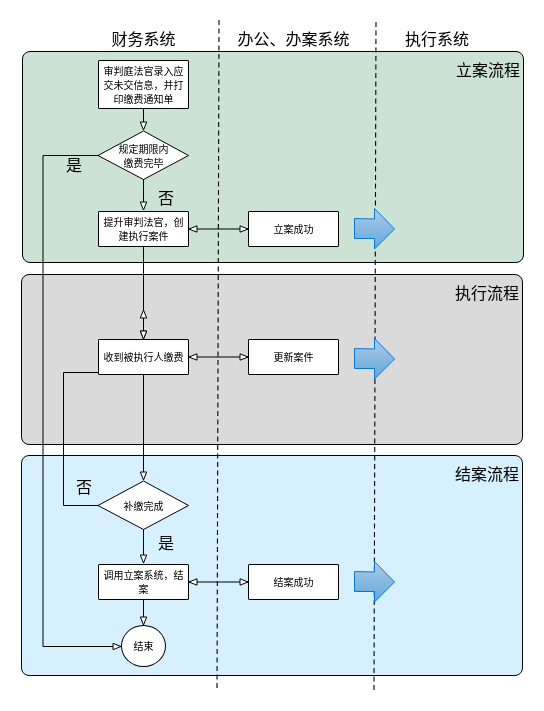
<!DOCTYPE html>
<html lang="zh-CN">
<head>
<meta charset="utf-8">
<title>缴费执行流程图</title>
<style>
:root {
  --ink: #000;
  --paper: #fff;
  --filing: #cbe2d4;
  --execution: #dadada;
  --closing: #d7f0fe;
  --arrow-edge: #0b78d0;
  --arrow-light: #b0cae3;
  --arrow-deep: #5fa9df;
}
* { box-sizing: border-box; margin: 0; }
body {
  width: 544px; height: 711px; overflow: hidden;
  background: var(--paper); color: var(--ink);
  font-family: "Noto Sans CJK SC", "Noto Sans", sans-serif;
}
.flowchart { position: relative; width: 544px; height: 711px; overflow: hidden; }
.phase {
  position: absolute; border: 1px solid var(--ink); border-radius: 8px;
  padding: 6px 3px; text-align: right;
}
.phase h2 { font-size: 16px; line-height: 22px; font-weight: 400; }
.filing { left: 22px; top: 51px; width: 502px; height: 212px; background: var(--filing); }
.execution { left: 21px; top: 274px; width: 502px; height: 171px; background: var(--execution); }
.closing { left: 21px; top: 455px; width: 502px; height: 221px; background: var(--closing); }
.lanes {
  position: absolute; left: 68px; top: 27px; width: 444px;
  display: grid; grid-template-columns: 151px 149px 138px;
  font-size: 16px; line-height: 22px; text-align: center;
}
.connectors { position: absolute; left: 0; top: 0; }
.node, .branch {
  position: absolute; display: flex; align-items: center; justify-content: center;
  text-align: center; white-space: nowrap;
}
.node { font-size: 10px; line-height: 14px; }
.step { width: 91px; height: 36px; background: var(--paper); border: 1px solid var(--ink); border-radius: 1px; }
.tall { height: 49px; }
.decision { width: 91px; height: 49px; }
.end { width: 45px; height: 42px; border: 1px solid var(--ink); border-radius: 50%; background: var(--paper); }
.finance { left: 98px; }
.office { left: 248px; }
.branch { width: 20px; height: 22px; font-size: 16px; line-height: 22px; }
</style>
</head>
<body>
<main class="flowchart">
  <section class="phase filing"><h2>立案流程</h2></section>
  <section class="phase execution"><h2>执行流程</h2></section>
  <section class="phase closing"><h2>结案流程</h2></section>

  <header class="lanes"><span>财务系统</span><span>办公、办案系统</span><span>执行系统</span></header>

  <svg class="connectors" width="544" height="711" viewBox="0 0 544 711" aria-hidden="true">
    <defs>
      <marker id="head" markerWidth="11" markerHeight="9" refX="9" refY="4.5" orient="auto-start-reverse" markerUnits="userSpaceOnUse">
        <path d="M1 1.3L9 4.5L1 7.7Z" fill="#fff" stroke="#000"/>
      </marker>
      <linearGradient id="block-fill" x1="0" y1="0" x2="0" y2="1">
        <stop offset="0" stop-color="var(--arrow-light)"/>
        <stop offset="1" stop-color="var(--arrow-deep)"/>
      </linearGradient>
      <path id="block-arrow" d="M354.5 218.5L374.5 219V208.500L394.500 229L374.500 249V238.500H354.500Z" fill="url(#block-fill)" stroke="var(--arrow-edge)"/>
    </defs>

    <g class="lane-dividers" stroke="#000" stroke-width="1.1" stroke-dasharray="5 3.5">
      <line x1="219" y1="20" x2="217" y2="690"/>
      <line x1="376" y1="22" x2="374" y2="690"/>
    </g>

    <g class="flow-lines" fill="none" stroke="#000">
      <path d="M143.5 109V130" marker-end="url(#head)"/>
      <path d="M143.5 179V210" marker-end="url(#head)"/>
      <path d="M143.5 247V339" marker-end="url(#head)"/>
      <path d="M143.5 339V310" marker-end="url(#head)"/>
      <path d="M143.5 330V339" marker-end="url(#head)"/>
      <path d="M143.5 375V480" marker-end="url(#head)"/>
      <path d="M143.5 529V563" marker-end="url(#head)"/>
      <path d="M143.5 600V625" marker-end="url(#head)"/>
      <path d="M98 155.500H43V646.500H121" marker-end="url(#head)"/>
      <path d="M98 372.500H63.500V505.500H98"/>
      <path d="M189 229H248" marker-start="url(#head)" marker-end="url(#head)"/>
      <path d="M189 357H248" marker-start="url(#head)" marker-end="url(#head)"/>
      <path d="M189 582H248" marker-start="url(#head)" marker-end="url(#head)"/>
    </g>

    <g class="decision-shapes" fill="#fff" stroke="#000">
      <polygon points="98,155.500 143.500,131 188.500,155.500 143.500,179.500"/>
      <polygon points="98,505.500 143.500,481 188.500,505.500 143.500,529.500"/>
    </g>

    <use href="#block-arrow"/>
    <use href="#block-arrow" y="130"/>
    <use href="#block-arrow" y="353"/>
  </svg>

  <div class="node step tall finance" style="top:60px">审判庭法官录入应<br>交未交信息，并打<br>印缴费通知单</div>
  <div class="node decision finance" style="top:131px">规定期限内<br>缴费完毕</div>
  <div class="node step finance" style="top:211px">提升审判法官，创<br>建执行案件</div>
  <div class="node step office" style="top:211px">立案成功</div>

  <div class="node step finance" style="top:339px">收到被执行人缴费</div>
  <div class="node step office" style="top:339px">更新案件</div>

  <div class="node decision finance" style="top:481px">补缴完成</div>
  <div class="node step finance" style="top:564px">调用立案系统，结<br>案</div>
  <div class="node step office" style="top:564px">结案成功</div>
  <div class="node end" style="left:121px;top:625px">结束</div>

  <span class="branch" style="left:64px;top:153px">是</span>
  <span class="branch" style="left:156px;top:186px">否</span>
  <span class="branch" style="left:74px;top:475px">否</span>
  <span class="branch" style="left:156px;top:531px">是</span>
</main>
</body>
</html>
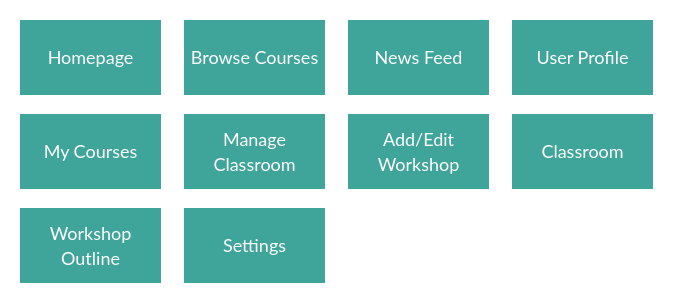
<!DOCTYPE html>
<html lang="en">
<head>
<meta charset="utf-8">
<title>Site Map</title>
<style>
  :root {
    --page: #ffffff;
    --tile: #3fa59a;
    --label: #ffffff;
  }
  * { box-sizing: border-box; }
  html, body { margin: 0; overflow: hidden; }
  body {
    width: 673px;
    height: 303px;
    background: var(--page);
    font-family: Lato, sans-serif;
  }
  .page-grid {
    display: grid;
    grid-template-columns: repeat(4, 141px);
    grid-auto-rows: 75px;
    gap: 19px 23px;
    margin: 0;
    padding: 20px;
    list-style: none;
  }
  .page-tile {
    display: flex;
    align-items: center;
    justify-content: center;
    background: var(--tile);
    color: var(--label);
    font-size: 18px;
    line-height: 25px;
    text-align: center;
    white-space: nowrap;
    font-variant-ligatures: common-ligatures discretionary-ligatures;
  }
</style>
</head>
<body>
  <ul class="page-grid">
    <li class="page-tile">Homepage</li>
    <li class="page-tile">Browse Courses</li>
    <li class="page-tile">News Feed</li>
    <li class="page-tile">User Profile</li>
    <li class="page-tile">My Courses</li>
    <li class="page-tile">Manage<br>Classroom</li>
    <li class="page-tile">Add/Edit<br>Workshop</li>
    <li class="page-tile">Classroom</li>
    <li class="page-tile">Workshop<br>Outline</li>
    <li class="page-tile">Settings</li>
  </ul>
</body>
</html>
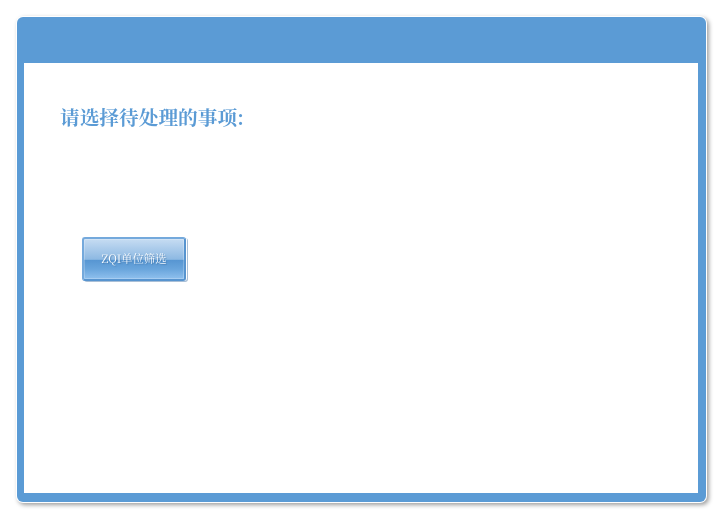
<!DOCTYPE html>
<html lang="zh-CN">
<head>
<meta charset="utf-8">
<title>待处理事项</title>
<style>
:root {
  --blue: #5b9bd5;
  --blue-edge: #5794cf;
  --sheet: #fff;
  --serif: "Noto Serif CJK SC", "Noto Serif", serif;
}
* { box-sizing: border-box; margin: 0; }
body {
  width: 725px;
  height: 522px;
  padding: 17px 19px 20px 17px;
  overflow: hidden;
  background: var(--sheet);
  font-family: var(--serif);
}
.window {
  display: grid;
  grid-template-rows: 46px 1fr;
  height: 485px;
  padding: 0 8px 9px 7px;
  border-radius: 6px;
  background: var(--blue);
  box-shadow: 0 0 0 1px #fff, 2px 2px 4px 1px rgba(0, 0, 0, .38);
}
.content {
  grid-row: 2;
  padding: 40px 36px;
  background: var(--sheet);
}
h1 {
  height: 28px;
  font-size: 19.7px;
  line-height: 28px;
  font-weight: 700;
  color: var(--blue);
  white-space: nowrap;
}
.task {
  display: flex;
  align-items: center;
  justify-content: center;
  width: 104px;
  height: 44px;
  margin: 106px 0 0 22px;
  padding-bottom: 2px;
  border: 2px solid var(--blue-edge);
  border-top-color: #74a9dc;
  border-left-color: #74a9dc;
  border-radius: 3px;
  background: linear-gradient(#c6dcf2 0, #8fbae3 49%, #a3c7e9 50%, #5796d2 53%, #69a5dc 75%, #8fc0ee 100%);
  box-shadow: inset 0 0 0 1px rgba(255, 255, 255, .22), 1px 0 0 #fff, 2px 1px 0 #a9bfd6;
  color: #fff;
  font-size: 11.3px;
  line-height: 16px;
  font-weight: 500;
  text-decoration: none;
  text-shadow: 1px 1px 1px rgba(60, 105, 155, .55);
  white-space: nowrap;
}
</style>
</head>
<body>
<main class="window">
  <section class="content">
    <h1>请选择待处理的事项:</h1>
    <a class="task" href="#">ZQI单位筛选</a>
  </section>
</main>
</body>
</html>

■ ■ ■ ■

Could you restate, word for word, the lines above from the one with "border-radius: 3px;" to the one with "<h1>请选择待处理的事项:</h1>", both included?

▶ [Task response]:
  border-radius: 3px;
  background: linear-gradient(#c6dcf2 0, #8fbae3 49%, #a3c7e9 50%, #5796d2 53%, #69a5dc 75%, #8fc0ee 100%);
  box-shadow: inset 0 0 0 1px rgba(255, 255, 255, .22), 1px 0 0 #fff, 2px 1px 0 #a9bfd6;
  color: #fff;
  font-size: 11.3px;
  line-height: 16px;
  font-weight: 500;
  text-decoration: none;
  text-shadow: 1px 1px 1px rgba(60, 105, 155, .55);
  white-space: nowrap;
}
</style>
</head>
<body>
<main class="window">
  <section class="content">
    <h1>请选择待处理的事项:</h1>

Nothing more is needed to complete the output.